In Sri Lanka’s desperation for a solution to its power crisis, The Mahinda Rajapakse Government fast forwarded Norochchalai and granted the contract to a Chinese outfit, even though the CEB Engineers opposed the technology as being both obsolete and inefficient in terms of conversion ratios from use to power.
It has now emerged by an opposition legislator, that the contractor was chosen due to the US$400M commissions paid and not for the best interests of Sri Lanka. The first phase coming into operation (300MW) a few years ago, was plagued by breakdowns and fires, and there were claims and counter claims that it was because the CEB engineers were responsible for the sabotage, to prove their initial assertions. The Counter claim being that a second-hand used plant that has exceeded its useful life had been built, further accentuating the initial suspicions. As an added spanner the low quality coal imported to power the plant has also resulted in heavy losses. This whole saga would be funny if not for the cost to the people of Sri Lanka, every man woman and child. In their desperation to show capacity utilization, the CEB is running at 65% thermal today, and only 35% hydro despite being able to run 35:65 merely to falsely show a potential buyer that it is a viable project. How foolish our state salesman wishing for a sales commission are, to think that a suspicious purchaser will not see through this charade!!
The recent proposal to sell it back to the Chinese as it was too expensive to run, and the Govt. unable to pay the interest on the debt to build it, brings out into the open the previous allegations. At US$1300M, the Chinese are baulking as it is overpriced, partly due to the huge commissions that have been earned by local unscrupulous Govt. backers. China will only pay US$700M if they are allowed to do the next phase at an overpriced rate. This will further tie up SL into a future of worse financial commitments. With Sampur now history, with the Indian party pulling out, the Govt. is in a bigger bind not knowing what action to take to fill the power vacuum!!
I believe it is now time to sell it to the highest bidder whoever it may be and pay off some of the loans.
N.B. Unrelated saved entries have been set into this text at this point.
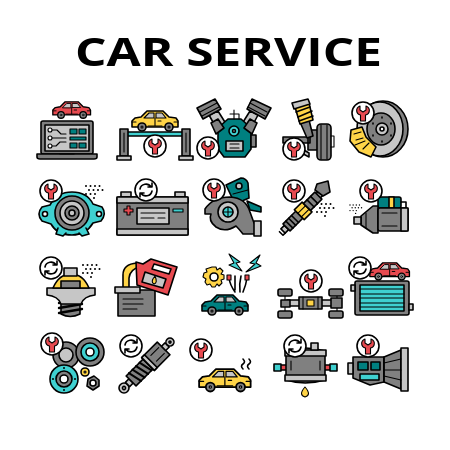
<!DOCTYPE html>
<html lang="en">
<head>
<meta charset="utf-8">
<title>Car Service</title>
<style>
:root{--ink:#000;--paper:#fff;--grey:#808080;--light:#c6c6c6;--aqua:#3fd0d0;--teal:#008080;--red:#e84a50;--yellow:#ffd447}
html,body{margin:0;background:var(--paper);overflow:hidden}
svg{display:block}
h1{position:absolute;margin:0;width:1px;height:1px;overflow:hidden}
.title{font:700 40px "Open Sans","Noto Sans",sans-serif;fill:var(--ink)}
.icons{stroke:var(--ink);stroke-width:1.6;stroke-linejoin:round;stroke-linecap:round;fill:none}
.grey{fill:var(--grey)}.light{fill:var(--light)}.aqua{fill:var(--aqua)}.teal{fill:var(--teal)}
.red{fill:var(--red)}.yellow{fill:var(--yellow)}.white{fill:var(--paper)}.ink{fill:var(--ink)}
.car-red{color:var(--red)}.car-yellow{color:var(--yellow)}.car-teal{color:var(--teal)}
.fine{stroke-width:1.1}
.sparks{stroke-width:2;stroke-dasharray:0 4.5}
</style>
</head>
<body>
<svg width="450" height="450" viewBox="0 0 450 450" role="img" aria-label="Car service icon set">
<defs>
<g id="wrench">
<circle r="11" class="white"/>
<path class="red fine" d="M-3-7C-8-5-7 1-2.500 2V8H2.500V2C7 1 8-5 3-7V-3L0-1L-3-3Z"/>
</g>
<g id="renew">
<circle r="11" class="white"/>
<path d="M-6-1A6 6 0 0 1 5-3M6 1A6 6 0 0 1-5 3M6-7V-3H2M-6 7V3H-2"/>
</g>
<g id="car">
<path fill="currentColor" d="M1 17V11L4 8L10 7L16 1H32L38 7L45 8L47 11V17Z"/>
<path class="light fine" d="M13 8L18 3H23V8ZM25 3H31L35 8H25Z"/>
<path class="fine" d="M24 8V16M27 11H30M1 12H5M43 12H47M17 16H31"/>
<circle cx="11" cy="17" r="4" class="grey"/><circle cx="38" cy="17" r="4" class="grey"/>
<circle cx="11" cy="17" r="1" class="white fine"/><circle cx="38" cy="17" r="1" class="white fine"/>
</g>
<path id="sparks" class="sparks" d="M0 0H14M3 4H17M0 8H10M8 12H12"/>
</defs>

<text class="title" x="75" y="66" textLength="307" lengthAdjust="spacingAndGlyphs">CAR SERVICE</text>

<g class="icons">
<g id="diagnostics">
<rect class="grey" x="41" y="121" width="52" height="33" rx="2"/>
<rect class="light" x="45" y="125" width="44" height="26"/>
<path class="grey" d="M37 154H97V157Q97 159 94 159H40Q37 159 37 157Z"/>
<path class="fine" d="M50 130H57L61 134H66M50 138H66M50 146H56L60 142H66M60 154H74"/>
<g class="white fine"><circle cx="50" cy="130" r="2"/><circle cx="50" cy="138" r="2"/><circle cx="50" cy="146" r="2"/></g>
<path class="teal fine" d="M70 129H77V134H70ZM79 129H86V134H79ZM70 137H86V140H70ZM70 143H77V148H70ZM79 143H86V148H79Z"/>
<use href="#car" class="car-red" transform="translate(52 101) scale(.82)"/>
</g>

<g id="lift">
<path class="aqua" d="M122 132H188V136H122Z"/>
<path class="grey" d="M120 129H128V156H120ZM182 129H190V156H182Z"/>
<path class="light" d="M117 156H131V160H117ZM179 156H193V160H179Z"/>
<path class="fine" d="M124 133V152M186 133V152"/>
<use href="#car" class="car-yellow" x="131" y="110"/>
<use href="#wrench" x="155" y="146"/>
</g>

<g id="engine">
<path class="light" d="M209 115L218 111L228 127L219 133ZM250 111L258 115L249 132L240 127Z"/>
<path class="grey" d="M197 108L215 99L221 109L203 119ZM252 99L271 108L265 119L247 109Z"/>
<path class="fine" d="M200 112L217 103M202 116L219 107M267 112L250 103M265 116L248 107"/>
<path class="teal" d="M218 128L228 119H241L251 128V149L245 157H224L218 149Z"/>
<path class="grey" d="M211 123L218 119L224 128L216 134ZM257 123L250 119L244 128L252 134ZM251 135H256V147H251Z"/>
<circle class="aqua" cx="234" cy="131" r="5"/><circle class="light" cx="234" cy="131" r="1.500"/>
<path class="light" d="M226 141H243V151H226Z"/><path class="fine" d="M230 144H239M230 148H239M230 114H239V119M234 110V119"/>
<use href="#wrench" x="208" y="148"/>
</g>

<g id="suspension">
<path class="grey" d="M283 137H310V143H283ZM308 130H318V150H308Z"/>
<path class="light" d="M292 143L309 153V157L290 147Z"/>
<path class="grey" d="M300 122L309 120L313 136L307 138Z"/>
<path class="yellow" d="M295 107L309 103L313 120L300 124Z"/>
<path d="M296 112L310 107M298 117L312 111M299 121L313 116"/>
<path class="light" d="M292 103L308 99L310 104L294 109Z"/>
<rect class="grey" x="317" y="124" width="14" height="36" rx="4"/>
<path class="fine" d="M321 125V159M327 125V159M331 136H334V147H331"/>
<use href="#wrench" x="294" y="149"/>
</g>

<g id="brake-disc">
<ellipse class="grey" cx="383" cy="129" rx="25" ry="28"/>
<ellipse class="light" cx="380" cy="129" rx="23" ry="27"/>
<ellipse class="grey" cx="381" cy="129" rx="14" ry="16"/>
<circle class="light" cx="382" cy="129" r="6"/><circle class="white" cx="382" cy="129" r="2"/>
<path d="M382 117V118M373 123V124M391 123V124M373 135V136M391 135V136M382 141V142"/>
<path class="yellow" d="M351 130L362 127L366 137L376 147L371 157L359 152L350 141Z"/>
<path class="fine" d="M354 134L361 132M356 140L363 138M363 149L369 143M355 145L365 141"/>
<use href="#wrench" x="363" y="113"/>
</g>

<g id="alternator">
<path class="aqua" d="M50 205Q57 192 72 192Q87 192 93 204L102 207Q107 214 101 221L93 223Q86 235 72 235Q57 235 51 224L42 221Q36 214 42 207Z"/>
<path class="aqua" d="M58 228L56 234L63 236L66 233M86 228L89 234L82 236L79 233"/>
<circle class="grey" cx="72" cy="213" r="17"/><circle class="light" cx="72" cy="213" r="12"/><circle class="grey" cx="72" cy="213" r="7"/><circle class="light" cx="72" cy="213" r="3"/>
<circle class="white" cx="45" cy="214" r="2.500"/><circle class="white" cx="99" cy="214" r="2.500"/>
<use href="#wrench" x="51" y="191"/><use href="#sparks" x="86" y="186"/>
</g>

<g id="battery">
<path class="light" d="M121 192H131V197H121ZM175 192H185V197H175Z"/>
<rect class="grey" x="117" y="197" width="71" height="38" rx="2"/>
<path class="light" d="M117 197H188V203H117ZM117 229H188V235H117Z"/>
<rect class="light" x="137" y="208" width="32" height="16"/>
<path class="fine" d="M141 213H165M141 218H154M158 218H165"/>
<path class="red fine" d="M127 206H130V209H133V212H130V215H127V212H124V209H127Z"/>
<rect class="aqua fine" x="173" y="209" width="10" height="3"/>
<use href="#renew" x="146" y="190"/>
</g>

<g id="turbocharger">
<path class="teal" d="M226 185L241 178Q246 178 248 183L249 198L235 204Z"/>
<circle class="light" cx="239" cy="186" r="3"/><path class="fine" d="M233 194L248 190"/>
<path class="grey" d="M205 209Q213 197 230 197Q246 198 250 212L254 223H260V234H243Q239 229 236 226Q225 233 216 227Q208 221 211 214H205Z"/>
<path class="light" d="M254 221H261V236H254Z"/>
<circle class="light" cx="228" cy="212" r="10"/><circle class="aqua" cx="228" cy="212" r="5"/><path class="fine" d="M228 207V217M223 212H233"/>
<path class="teal" d="M247 201L261 207V212L250 210Z"/>
<use href="#wrench" x="214" y="190"/>
</g>

<g id="spark-plug">
<g transform="translate(283 231) rotate(-45)">
<path class="light" d="M0-3H5V3H0ZM48-3H62V3H48Z"/>
<path class="grey" d="M5-5H23V5H5Z"/><path d="M9-5V5M13-5V5M17-5V5"/>
<path class="yellow" d="M23-7H34V7H23Z"/><path class="fine" d="M23-2H34M23 3H34"/>
<path class="grey" d="M34-5H50V5H34Z"/><path d="M39-5V5M44-5V5"/>
<path d="M0 3H-3V-2"/>
</g>
<path class="grey" d="M317 184L328 181L330 192L323 196L315 190Z"/>
<use href="#wrench" x="294" y="191"/><use href="#sparks" x="317" y="204"/>
</g>

<g id="starter">
<rect class="teal" x="378" y="197" width="23" height="11" rx="2"/><path class="yellow" d="M389 197H394V208H389Z"/><path d="M401 202H406V209"/>
<path class="grey" d="M361 216L373 206H378V233H373L361 225Z"/>
<path class="light" d="M354 217H361V224H354Z"/>
<rect class="grey" x="378" y="208" width="30" height="23" rx="2"/>
<path class="light" d="M401 208H408V231H401Z"/><path class="fine" d="M382 213H397M382 226H397M366 213V228"/>
<use href="#wrench" x="371" y="191"/><use href="#sparks" transform="translate(350 205) scale(.7)"/>
</g>

<g id="strut-mount">
<path class="grey" d="M61 302H80V314Q70 319 61 314Z"/>
<path d="M59 303L82 299M59 308L82 304M59 313L82 309" stroke-width="2.400"/>
<path class="light" d="M47 288H95V295Q84 296 81 304H61Q58 296 47 295Z"/>
<path class="yellow" d="M53 288Q59 274 71 274Q83 274 89 288Z"/>
<path class="light" d="M64 268H77V276H64Z"/><path class="grey" d="M61 281H80V288H61Z"/>
<use href="#renew" x="51" y="268"/><use href="#sparks" x="83" y="265"/>
</g>

<g id="oil-change">
<path class="yellow" d="M123 289V275Q123 264 137 263L140 267Q130 269 129 278V289Z"/>
<path class="grey" d="M118 290H155V316H118Z"/><path class="light" d="M115 287H140V293H115Z"/>
<path class="fine" d="M123 299H143M123 304H143M123 309H137"/>
<path class="red" d="M136 262L143 264L151 259L177 267L168 295L137 285Z"/>
<path class="white" d="M154 264L171 269L169 274L152 269Z"/>
<path class="light" d="M145 272L166 279L163 288L142 282Z"/><path class="yellow fine" d="M155 276Q150 282 154 284Q158 283 155 276Z"/>
</g>

<g id="electrics">
<path class="yellow fine" d="M212 267H216L217 270L220 268L223 271L221 274L224 275V279L221 280L222 283L219 286L217 284L215 287H212L210 284L207 285L205 282L206 279L203 277L204 273L207 272L206 269L209 268Z"/>
<circle class="white" cx="214" cy="277" r="4"/>
<path class="aqua fine" d="M229 254L240 262L236 263L242 271L229 265L234 263ZM260 255L250 263L255 264L246 272L261 266L256 263Z"/>
<path d="M229 278Q230 285 235 292M235 276V290M241 276Q239 284 240 292M247 278Q246 285 243 292"/>
<path class="red fine" d="M227 275H231V280H227ZM245 275H249V280H245Z"/>
<use href="#car" class="car-teal" x="201" y="294"/>
</g>

<g id="chassis">
<path class="light" d="M287 300H334V306H287Z"/><path class="grey" d="M299 297H322V309H299Z"/>
<path class="fine" d="M303 297V309M318 297V309M285 292V314M337 292V314"/>
<path class="grey" d="M281 300H290V307H281ZM331 298H342V308H331Z"/>
<g class="grey"><rect x="278" y="289" width="14" height="7" rx="2"/><rect x="278" y="311" width="14" height="7" rx="2"/><rect x="329" y="289" width="14" height="7" rx="2"/><rect x="329" y="311" width="14" height="7" rx="2"/></g>
<path class="yellow fine" d="M307 300H314V306H307Z"/>
<use href="#wrench" x="311" y="281"/>
</g>

<g id="radiator">
<rect class="grey" x="355" y="281" width="54" height="34" rx="2"/>
<rect class="aqua" x="360" y="285" width="44" height="26"/>
<path class="fine" d="M360 289H404M360 294H404M360 298H404M360 303H404M360 307H404"/>
<path class="light" d="M351 285H355V291H351ZM409 304H413V310H409Z"/>
<use href="#car" class="car-red" transform="translate(369 262) scale(.86)"/>
<use href="#renew" x="360" y="268"/>
</g>

<g id="bearings">
<circle class="grey" cx="66" cy="355" r="13"/><circle class="light" cx="66" cy="355" r="7"/>
<circle class="grey" cx="90" cy="352" r="14"/><circle class="aqua" cx="90" cy="352" r="9"/><circle class="white" cx="90" cy="352" r="4"/>
<circle class="aqua" cx="64" cy="379" r="14"/><circle class="grey" cx="64" cy="379" r="8"/><circle class="white" cx="64" cy="379" r="4"/>
<path d="M64 368V368M75 379H75M53 379H53M64 390H64" stroke-width="2"/>
<circle class="yellow" cx="85" cy="372" r="4"/><circle class="white fine" cx="85" cy="372" r="1"/>
<path class="grey" d="M88 379L94 376L99 380V386L93 390L87 386Z"/><circle class="white" cx="93" cy="383" r="3"/>
<use href="#wrench" x="52" y="344"/>
</g>

<g id="shock-absorber">
<g transform="translate(124 388) rotate(-45)">
<circle class="light" r="5"/><circle class="white" r="1.500"/>
<path class="light" d="M5-3H10V3H5Z"/><path class="grey" d="M10-7H34V7H10Z"/>
<path d="M14-7L17 7M19-7L22 7M24-7L27 7M29-7L32 7" stroke-width="2"/>
<path class="grey" d="M34-9H56V9H34Z"/><path class="light" d="M34-9H38V9H34Z"/><path class="fine" d="M42-4H53M42 4H53"/>
<path class="light" d="M56-3H61V3H56Z"/><circle class="light" cx="65" r="4"/><circle class="white" cx="65" r="1"/>
</g>
<use href="#renew" x="131" y="346"/>
</g>

<g id="exhaust">
<use href="#car" class="car-yellow" transform="translate(198 368) scale(1.12)"/>
<path d="M243 369Q240 366 243 364Q246 362 243 359M249 369Q246 366 249 364Q252 362 249 359"/>
<use href="#wrench" x="201" y="350"/>
</g>

<g id="fuel-filter">
<path class="red" d="M277 365H287V370H277ZM323 365H333V370H323Z"/>
<path class="aqua" d="M274 364H281V371H274ZM330 364H337V371H330Z"/>
<path class="grey" d="M286 351Q305 345 325 351V380Q305 386 286 380Z"/>
<path class="light" d="M285 350H326V356H285ZM285 375H326V381H285Z"/>
<path class="light" d="M311 343H318V350H311Z"/><path class="fine" d="M291 361V370M320 361V370"/>
<path class="yellow fine" d="M305 387Q298 395 305 397Q312 395 305 387Z"/>
<use href="#renew" x="295" y="346"/>
</g>

<g id="gearbox">
<path class="grey" d="M353 357H384V382L370 385L353 378Z"/>
<path class="grey" d="M384 357L401 350V389L384 382Z"/>
<path class="light" d="M401 348H408V391H401Z"/><path class="light" d="M348 363H353V374H348Z"/>
<path class="teal" d="M358 362H368V370H358ZM371 362H380V370H371Z"/><path class="aqua" d="M360 374H379V380H360Z"/>
<path class="fine" d="M384 363L401 359M384 370H401M384 376L401 380M384 357V382"/>
<use href="#wrench" x="368" y="346"/>
</g>
</g>
</svg>
</body>
</html>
The revenue may not be enough for it!! I would not go in for the future phases, as the threat of mercury poisoning, due to the coal power plant, and resulting effluent into the sea, is not worth the price of future life and health cost to the people of Sri Lanka, in their fish consumption from mercury in the fish!
We may have to go back to the drawing board on an alternative solution to the impending power crisis, and Nuclear may be the only option available, unless of course the new technology in harnessing wave power becomes economically feasible in the interim along with more wind-power plants offshore.